**WHAT THE TASK REQUIRES**: Every line containing the string "bits" is to be copied from the records.

[RAW DATA Boundary: Start]

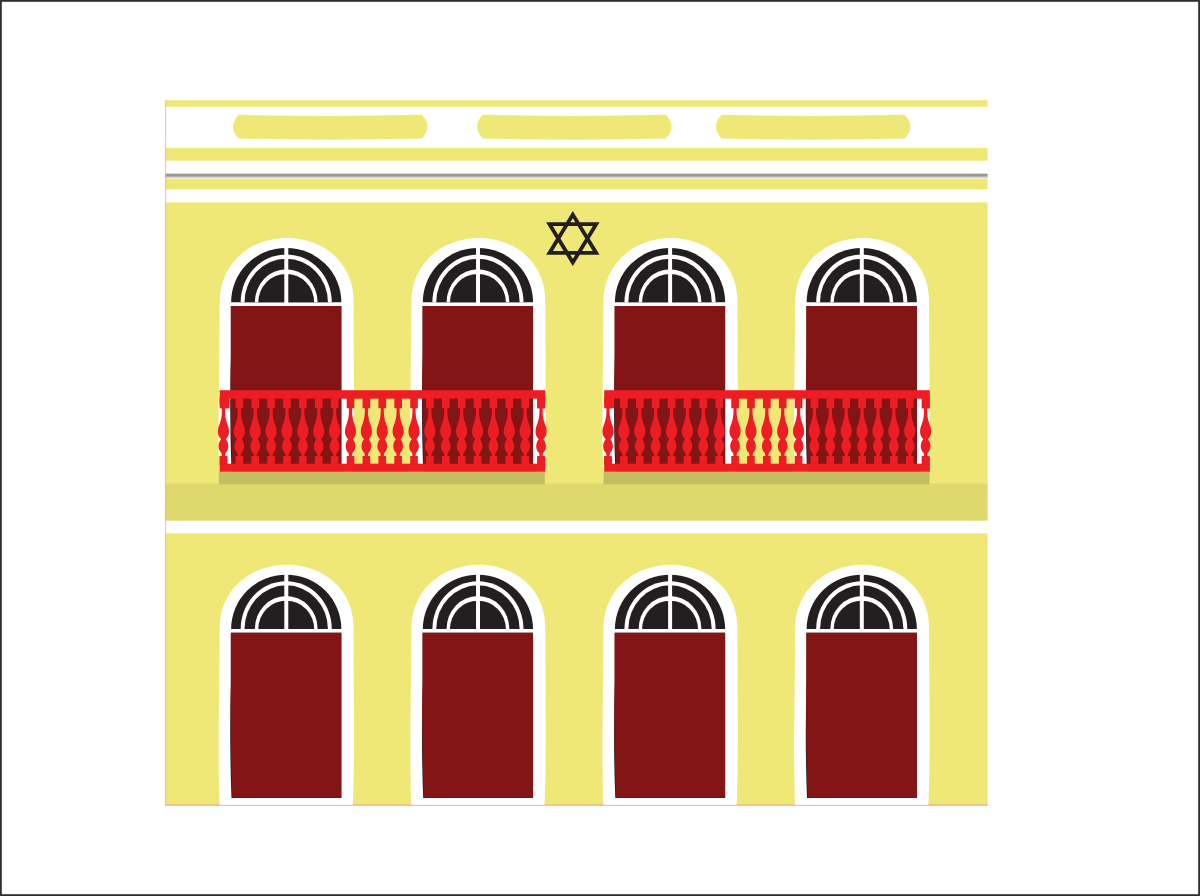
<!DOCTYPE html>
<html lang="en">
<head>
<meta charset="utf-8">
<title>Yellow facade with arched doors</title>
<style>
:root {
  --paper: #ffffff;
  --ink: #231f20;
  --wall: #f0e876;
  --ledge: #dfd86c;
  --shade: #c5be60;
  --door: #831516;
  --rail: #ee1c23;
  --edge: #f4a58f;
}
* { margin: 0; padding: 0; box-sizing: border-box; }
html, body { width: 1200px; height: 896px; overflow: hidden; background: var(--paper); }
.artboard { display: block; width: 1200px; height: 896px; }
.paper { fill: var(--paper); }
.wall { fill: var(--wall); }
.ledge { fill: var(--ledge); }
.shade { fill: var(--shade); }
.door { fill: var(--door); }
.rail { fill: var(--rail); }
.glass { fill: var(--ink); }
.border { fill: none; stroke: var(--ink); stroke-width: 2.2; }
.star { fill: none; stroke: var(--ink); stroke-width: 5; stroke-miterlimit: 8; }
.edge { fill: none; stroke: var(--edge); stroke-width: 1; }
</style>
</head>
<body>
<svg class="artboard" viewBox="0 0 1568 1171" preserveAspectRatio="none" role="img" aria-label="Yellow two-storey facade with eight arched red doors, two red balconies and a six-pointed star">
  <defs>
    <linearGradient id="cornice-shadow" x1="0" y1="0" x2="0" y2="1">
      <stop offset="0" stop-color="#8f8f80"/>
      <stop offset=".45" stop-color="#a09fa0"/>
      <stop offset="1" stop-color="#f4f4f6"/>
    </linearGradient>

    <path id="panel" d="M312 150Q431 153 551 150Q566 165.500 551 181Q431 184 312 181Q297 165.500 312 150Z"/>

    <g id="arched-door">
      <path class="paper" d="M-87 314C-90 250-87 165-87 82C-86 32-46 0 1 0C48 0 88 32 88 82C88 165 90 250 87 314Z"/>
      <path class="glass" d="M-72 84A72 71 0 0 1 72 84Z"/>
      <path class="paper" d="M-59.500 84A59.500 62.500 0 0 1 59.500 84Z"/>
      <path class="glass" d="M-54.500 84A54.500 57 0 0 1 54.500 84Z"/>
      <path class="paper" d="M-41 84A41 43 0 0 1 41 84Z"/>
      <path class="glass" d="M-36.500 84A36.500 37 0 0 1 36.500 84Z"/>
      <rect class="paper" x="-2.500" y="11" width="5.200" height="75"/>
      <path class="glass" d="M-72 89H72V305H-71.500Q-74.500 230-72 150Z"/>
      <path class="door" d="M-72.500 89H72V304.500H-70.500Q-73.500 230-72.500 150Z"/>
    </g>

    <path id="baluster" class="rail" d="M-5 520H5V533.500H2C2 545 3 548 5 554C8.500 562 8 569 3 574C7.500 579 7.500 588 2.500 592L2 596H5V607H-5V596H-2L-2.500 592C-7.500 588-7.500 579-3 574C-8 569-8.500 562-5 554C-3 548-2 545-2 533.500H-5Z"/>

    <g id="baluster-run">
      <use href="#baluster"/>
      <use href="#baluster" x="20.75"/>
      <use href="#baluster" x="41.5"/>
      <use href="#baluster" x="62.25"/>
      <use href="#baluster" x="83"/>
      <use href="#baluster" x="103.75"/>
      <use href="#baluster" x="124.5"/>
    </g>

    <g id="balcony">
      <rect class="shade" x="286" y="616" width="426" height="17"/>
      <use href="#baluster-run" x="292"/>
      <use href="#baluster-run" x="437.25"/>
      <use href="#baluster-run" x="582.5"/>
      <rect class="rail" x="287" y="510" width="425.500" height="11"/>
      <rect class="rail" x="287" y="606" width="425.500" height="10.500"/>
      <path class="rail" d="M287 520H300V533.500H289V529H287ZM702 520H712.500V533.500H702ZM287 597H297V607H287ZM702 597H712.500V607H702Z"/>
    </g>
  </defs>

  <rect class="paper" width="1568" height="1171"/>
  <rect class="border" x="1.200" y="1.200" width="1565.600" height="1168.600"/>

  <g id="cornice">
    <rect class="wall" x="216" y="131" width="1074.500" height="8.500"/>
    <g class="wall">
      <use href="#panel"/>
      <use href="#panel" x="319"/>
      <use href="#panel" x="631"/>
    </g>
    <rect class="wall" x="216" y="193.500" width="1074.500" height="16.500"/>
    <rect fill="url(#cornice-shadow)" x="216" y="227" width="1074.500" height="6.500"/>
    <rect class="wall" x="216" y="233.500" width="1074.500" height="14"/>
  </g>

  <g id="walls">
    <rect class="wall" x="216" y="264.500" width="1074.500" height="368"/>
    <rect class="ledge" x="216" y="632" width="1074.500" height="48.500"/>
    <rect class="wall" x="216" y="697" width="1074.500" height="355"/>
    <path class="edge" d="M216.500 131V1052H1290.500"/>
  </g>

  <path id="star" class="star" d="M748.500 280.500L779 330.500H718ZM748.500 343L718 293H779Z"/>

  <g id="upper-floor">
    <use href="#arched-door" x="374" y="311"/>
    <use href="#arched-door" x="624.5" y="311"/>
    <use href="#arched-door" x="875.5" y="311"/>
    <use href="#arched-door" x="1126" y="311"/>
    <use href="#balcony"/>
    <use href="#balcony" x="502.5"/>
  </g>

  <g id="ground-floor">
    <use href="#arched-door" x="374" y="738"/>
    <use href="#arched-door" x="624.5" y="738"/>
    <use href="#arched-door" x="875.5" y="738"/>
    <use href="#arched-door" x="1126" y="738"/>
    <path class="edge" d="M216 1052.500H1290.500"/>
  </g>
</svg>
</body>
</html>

[RAW DATA Boundary: End]
[RAW DATA Boundary: Start]

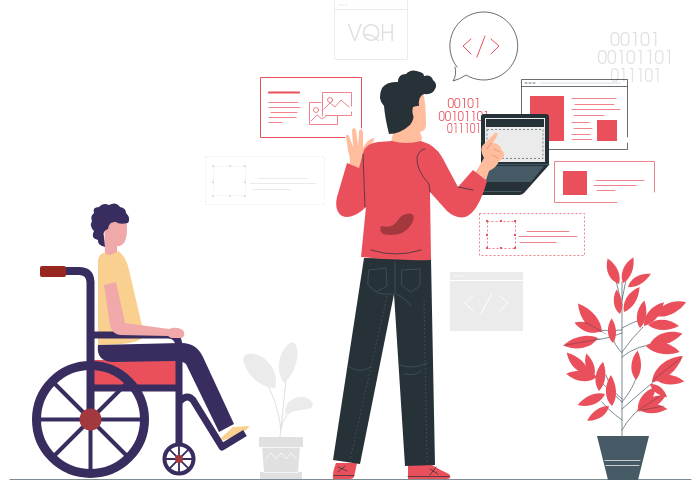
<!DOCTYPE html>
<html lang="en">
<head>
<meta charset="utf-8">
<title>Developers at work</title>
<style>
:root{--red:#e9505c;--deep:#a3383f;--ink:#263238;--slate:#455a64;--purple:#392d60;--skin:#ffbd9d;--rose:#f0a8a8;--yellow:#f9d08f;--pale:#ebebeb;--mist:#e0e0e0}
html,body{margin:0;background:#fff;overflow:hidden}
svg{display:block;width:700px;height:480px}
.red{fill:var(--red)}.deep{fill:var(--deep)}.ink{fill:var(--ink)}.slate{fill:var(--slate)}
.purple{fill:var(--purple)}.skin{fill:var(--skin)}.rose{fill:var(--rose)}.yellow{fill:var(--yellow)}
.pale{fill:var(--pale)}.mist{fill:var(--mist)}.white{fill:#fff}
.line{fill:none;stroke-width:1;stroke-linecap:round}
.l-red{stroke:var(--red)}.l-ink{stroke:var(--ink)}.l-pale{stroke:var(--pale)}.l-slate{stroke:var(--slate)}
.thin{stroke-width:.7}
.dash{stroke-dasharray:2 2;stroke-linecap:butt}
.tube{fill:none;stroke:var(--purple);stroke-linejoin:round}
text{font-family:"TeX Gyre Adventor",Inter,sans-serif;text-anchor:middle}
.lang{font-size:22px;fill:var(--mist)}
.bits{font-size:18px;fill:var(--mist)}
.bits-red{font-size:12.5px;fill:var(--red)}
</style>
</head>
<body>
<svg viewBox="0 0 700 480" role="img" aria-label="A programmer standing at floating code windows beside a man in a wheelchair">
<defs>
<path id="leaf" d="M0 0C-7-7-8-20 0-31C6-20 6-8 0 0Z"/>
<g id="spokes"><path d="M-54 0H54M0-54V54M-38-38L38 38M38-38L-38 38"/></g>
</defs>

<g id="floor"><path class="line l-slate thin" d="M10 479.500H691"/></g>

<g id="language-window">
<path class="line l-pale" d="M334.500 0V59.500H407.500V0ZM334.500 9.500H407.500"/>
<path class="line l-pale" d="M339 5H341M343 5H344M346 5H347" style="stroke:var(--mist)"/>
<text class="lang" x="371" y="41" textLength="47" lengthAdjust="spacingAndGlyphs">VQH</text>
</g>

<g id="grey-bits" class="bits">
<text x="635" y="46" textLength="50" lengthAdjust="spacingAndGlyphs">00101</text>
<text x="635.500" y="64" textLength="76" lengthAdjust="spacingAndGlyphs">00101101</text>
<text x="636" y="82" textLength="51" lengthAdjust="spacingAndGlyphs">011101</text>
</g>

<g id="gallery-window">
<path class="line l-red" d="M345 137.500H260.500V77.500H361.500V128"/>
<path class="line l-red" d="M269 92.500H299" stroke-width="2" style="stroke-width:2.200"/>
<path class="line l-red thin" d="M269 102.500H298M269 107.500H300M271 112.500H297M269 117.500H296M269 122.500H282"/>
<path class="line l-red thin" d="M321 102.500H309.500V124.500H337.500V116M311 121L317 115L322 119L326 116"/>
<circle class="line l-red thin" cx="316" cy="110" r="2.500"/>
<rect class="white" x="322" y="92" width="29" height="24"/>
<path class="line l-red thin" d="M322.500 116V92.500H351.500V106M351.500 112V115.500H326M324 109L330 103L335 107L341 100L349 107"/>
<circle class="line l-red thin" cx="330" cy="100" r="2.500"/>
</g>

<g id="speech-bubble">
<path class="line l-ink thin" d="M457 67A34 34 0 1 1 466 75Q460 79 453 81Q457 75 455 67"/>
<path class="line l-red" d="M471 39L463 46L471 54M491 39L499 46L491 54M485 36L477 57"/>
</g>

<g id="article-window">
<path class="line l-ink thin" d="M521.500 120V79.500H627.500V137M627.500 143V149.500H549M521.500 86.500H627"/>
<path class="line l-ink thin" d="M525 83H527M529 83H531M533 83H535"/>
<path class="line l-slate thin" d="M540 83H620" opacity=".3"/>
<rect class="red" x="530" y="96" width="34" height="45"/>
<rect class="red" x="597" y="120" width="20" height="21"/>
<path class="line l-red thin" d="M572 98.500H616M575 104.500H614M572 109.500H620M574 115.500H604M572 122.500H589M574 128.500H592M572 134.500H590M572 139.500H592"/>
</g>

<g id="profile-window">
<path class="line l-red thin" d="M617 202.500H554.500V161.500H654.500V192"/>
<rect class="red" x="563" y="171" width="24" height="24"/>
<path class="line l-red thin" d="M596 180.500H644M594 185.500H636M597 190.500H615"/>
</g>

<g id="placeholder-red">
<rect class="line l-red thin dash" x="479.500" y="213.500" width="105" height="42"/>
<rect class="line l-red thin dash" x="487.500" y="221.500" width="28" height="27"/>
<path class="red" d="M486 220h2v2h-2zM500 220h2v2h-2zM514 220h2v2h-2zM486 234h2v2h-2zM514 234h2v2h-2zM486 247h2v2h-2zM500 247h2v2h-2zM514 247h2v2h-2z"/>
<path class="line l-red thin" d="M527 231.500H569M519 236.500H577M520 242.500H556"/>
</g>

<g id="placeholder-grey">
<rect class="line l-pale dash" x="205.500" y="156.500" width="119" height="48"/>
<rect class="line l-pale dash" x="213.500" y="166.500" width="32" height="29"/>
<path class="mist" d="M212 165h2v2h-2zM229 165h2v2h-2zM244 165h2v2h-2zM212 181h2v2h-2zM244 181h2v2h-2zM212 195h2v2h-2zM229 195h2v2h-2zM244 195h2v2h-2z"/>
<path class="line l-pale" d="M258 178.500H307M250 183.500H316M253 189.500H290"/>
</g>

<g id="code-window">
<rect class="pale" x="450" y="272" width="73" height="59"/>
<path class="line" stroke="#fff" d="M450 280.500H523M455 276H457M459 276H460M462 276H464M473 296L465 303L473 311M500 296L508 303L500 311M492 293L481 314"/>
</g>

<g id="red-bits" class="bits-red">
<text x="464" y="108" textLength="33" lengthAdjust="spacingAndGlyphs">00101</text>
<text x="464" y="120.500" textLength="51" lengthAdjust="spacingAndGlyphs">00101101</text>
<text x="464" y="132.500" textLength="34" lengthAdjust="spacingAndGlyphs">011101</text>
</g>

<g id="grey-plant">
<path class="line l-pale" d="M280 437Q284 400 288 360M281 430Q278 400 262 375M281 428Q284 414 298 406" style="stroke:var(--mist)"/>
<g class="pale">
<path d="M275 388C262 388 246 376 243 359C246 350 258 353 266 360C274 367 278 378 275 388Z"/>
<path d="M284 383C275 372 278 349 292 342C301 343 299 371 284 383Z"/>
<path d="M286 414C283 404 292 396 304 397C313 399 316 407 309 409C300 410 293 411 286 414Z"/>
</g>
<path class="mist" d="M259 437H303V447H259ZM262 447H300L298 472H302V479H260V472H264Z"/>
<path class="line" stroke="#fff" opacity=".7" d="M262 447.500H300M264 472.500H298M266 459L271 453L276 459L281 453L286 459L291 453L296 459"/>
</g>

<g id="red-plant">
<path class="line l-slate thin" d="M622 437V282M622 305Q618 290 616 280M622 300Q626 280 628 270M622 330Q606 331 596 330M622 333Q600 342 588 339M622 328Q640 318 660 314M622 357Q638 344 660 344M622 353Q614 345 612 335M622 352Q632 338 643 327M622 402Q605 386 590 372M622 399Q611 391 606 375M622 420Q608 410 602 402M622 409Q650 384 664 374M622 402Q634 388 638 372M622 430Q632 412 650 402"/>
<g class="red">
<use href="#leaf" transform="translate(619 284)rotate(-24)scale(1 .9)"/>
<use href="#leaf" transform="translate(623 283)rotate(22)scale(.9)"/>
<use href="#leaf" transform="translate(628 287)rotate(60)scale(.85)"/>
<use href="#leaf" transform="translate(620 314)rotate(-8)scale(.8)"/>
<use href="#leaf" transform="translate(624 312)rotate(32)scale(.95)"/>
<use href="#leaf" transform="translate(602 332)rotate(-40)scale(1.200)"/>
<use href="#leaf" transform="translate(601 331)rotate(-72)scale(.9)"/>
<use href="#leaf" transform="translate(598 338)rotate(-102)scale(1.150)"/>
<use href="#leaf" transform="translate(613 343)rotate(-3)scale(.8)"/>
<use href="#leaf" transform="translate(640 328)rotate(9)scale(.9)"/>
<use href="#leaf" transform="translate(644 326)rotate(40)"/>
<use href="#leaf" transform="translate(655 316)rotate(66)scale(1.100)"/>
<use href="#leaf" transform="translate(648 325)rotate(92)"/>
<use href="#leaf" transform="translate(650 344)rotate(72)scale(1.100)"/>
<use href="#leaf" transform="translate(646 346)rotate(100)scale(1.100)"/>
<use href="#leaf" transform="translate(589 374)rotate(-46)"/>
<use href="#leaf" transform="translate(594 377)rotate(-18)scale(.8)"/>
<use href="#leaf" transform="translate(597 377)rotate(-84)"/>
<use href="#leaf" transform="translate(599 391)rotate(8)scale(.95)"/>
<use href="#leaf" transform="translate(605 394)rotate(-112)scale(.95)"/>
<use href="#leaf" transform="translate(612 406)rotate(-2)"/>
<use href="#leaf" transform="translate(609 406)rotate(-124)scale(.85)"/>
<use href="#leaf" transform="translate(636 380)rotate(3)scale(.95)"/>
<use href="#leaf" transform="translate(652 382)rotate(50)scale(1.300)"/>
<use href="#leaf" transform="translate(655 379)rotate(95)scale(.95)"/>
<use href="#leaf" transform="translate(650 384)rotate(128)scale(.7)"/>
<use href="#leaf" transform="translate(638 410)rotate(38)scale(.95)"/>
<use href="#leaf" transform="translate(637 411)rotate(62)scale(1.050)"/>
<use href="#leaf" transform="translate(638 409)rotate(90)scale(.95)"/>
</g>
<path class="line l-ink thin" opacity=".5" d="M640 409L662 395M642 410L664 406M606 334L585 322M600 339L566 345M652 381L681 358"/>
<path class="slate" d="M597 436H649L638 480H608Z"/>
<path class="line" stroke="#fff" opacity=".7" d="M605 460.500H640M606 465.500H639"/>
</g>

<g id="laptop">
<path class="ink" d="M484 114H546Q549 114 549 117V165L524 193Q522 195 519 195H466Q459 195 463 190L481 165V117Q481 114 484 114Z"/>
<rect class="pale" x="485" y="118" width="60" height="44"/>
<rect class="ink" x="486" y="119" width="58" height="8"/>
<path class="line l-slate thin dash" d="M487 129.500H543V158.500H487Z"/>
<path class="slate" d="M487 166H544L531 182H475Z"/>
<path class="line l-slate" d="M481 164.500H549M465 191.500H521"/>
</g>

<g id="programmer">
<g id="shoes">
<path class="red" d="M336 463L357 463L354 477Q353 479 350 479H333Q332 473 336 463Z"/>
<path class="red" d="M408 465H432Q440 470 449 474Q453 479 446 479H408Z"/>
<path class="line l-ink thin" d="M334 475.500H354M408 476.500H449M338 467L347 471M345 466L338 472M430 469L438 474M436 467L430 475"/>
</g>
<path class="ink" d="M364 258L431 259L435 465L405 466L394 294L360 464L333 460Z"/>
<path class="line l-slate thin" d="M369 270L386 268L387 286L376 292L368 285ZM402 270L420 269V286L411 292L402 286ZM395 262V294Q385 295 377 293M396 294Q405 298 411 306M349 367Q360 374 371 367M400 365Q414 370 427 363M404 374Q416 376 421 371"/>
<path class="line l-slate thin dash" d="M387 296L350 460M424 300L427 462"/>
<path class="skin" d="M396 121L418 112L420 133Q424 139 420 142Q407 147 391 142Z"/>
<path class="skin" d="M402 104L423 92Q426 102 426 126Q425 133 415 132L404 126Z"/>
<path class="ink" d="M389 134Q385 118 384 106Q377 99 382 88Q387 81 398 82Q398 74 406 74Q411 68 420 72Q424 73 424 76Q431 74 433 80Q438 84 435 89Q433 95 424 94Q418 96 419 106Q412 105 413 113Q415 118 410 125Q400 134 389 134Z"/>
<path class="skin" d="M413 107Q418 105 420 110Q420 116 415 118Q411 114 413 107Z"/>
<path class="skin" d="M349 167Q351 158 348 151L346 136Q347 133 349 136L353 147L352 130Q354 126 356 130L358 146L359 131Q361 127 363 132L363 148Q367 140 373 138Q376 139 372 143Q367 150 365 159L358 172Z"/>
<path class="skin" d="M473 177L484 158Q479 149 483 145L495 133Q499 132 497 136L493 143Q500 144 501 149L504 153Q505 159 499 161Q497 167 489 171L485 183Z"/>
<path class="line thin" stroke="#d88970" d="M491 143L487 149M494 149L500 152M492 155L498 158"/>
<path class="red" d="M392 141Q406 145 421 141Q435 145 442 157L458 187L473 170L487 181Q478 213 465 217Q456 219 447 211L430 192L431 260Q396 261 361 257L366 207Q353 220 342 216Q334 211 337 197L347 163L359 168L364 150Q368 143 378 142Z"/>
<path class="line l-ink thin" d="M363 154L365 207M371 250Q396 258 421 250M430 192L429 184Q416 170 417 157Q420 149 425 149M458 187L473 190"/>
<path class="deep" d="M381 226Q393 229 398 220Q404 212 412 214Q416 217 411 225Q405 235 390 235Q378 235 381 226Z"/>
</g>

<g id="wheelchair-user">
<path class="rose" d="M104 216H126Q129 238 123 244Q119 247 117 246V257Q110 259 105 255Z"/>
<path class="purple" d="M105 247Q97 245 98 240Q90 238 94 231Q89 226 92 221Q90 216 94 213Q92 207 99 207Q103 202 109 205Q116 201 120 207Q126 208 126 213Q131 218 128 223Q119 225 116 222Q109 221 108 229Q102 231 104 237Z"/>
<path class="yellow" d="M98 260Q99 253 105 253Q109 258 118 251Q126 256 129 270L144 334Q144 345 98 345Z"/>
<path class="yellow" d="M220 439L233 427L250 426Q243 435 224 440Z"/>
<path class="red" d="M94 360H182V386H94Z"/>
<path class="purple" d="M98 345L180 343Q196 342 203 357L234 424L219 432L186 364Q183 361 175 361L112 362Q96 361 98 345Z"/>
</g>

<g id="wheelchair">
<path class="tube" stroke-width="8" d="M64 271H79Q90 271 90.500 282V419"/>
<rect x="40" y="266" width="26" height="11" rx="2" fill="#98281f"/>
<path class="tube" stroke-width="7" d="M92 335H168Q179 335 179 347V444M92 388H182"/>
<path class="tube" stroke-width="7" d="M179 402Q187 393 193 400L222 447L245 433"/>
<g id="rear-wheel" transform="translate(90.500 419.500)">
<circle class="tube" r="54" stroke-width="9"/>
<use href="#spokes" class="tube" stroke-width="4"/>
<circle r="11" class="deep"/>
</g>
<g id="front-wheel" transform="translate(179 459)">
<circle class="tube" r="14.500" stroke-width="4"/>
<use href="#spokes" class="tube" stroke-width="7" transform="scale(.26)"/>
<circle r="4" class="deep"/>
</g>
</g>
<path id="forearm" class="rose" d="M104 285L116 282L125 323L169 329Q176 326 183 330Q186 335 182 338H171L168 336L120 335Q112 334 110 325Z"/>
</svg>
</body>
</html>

[RAW DATA Boundary: End]

**RESULT OF THIS EXERCISE**:
.bits{font-size:18px;fill:var(--mist)}
.bits-red{font-size:12.5px;fill:var(--red)}
<g id="grey-bits" class="bits">
<g id="red-bits" class="bits-red">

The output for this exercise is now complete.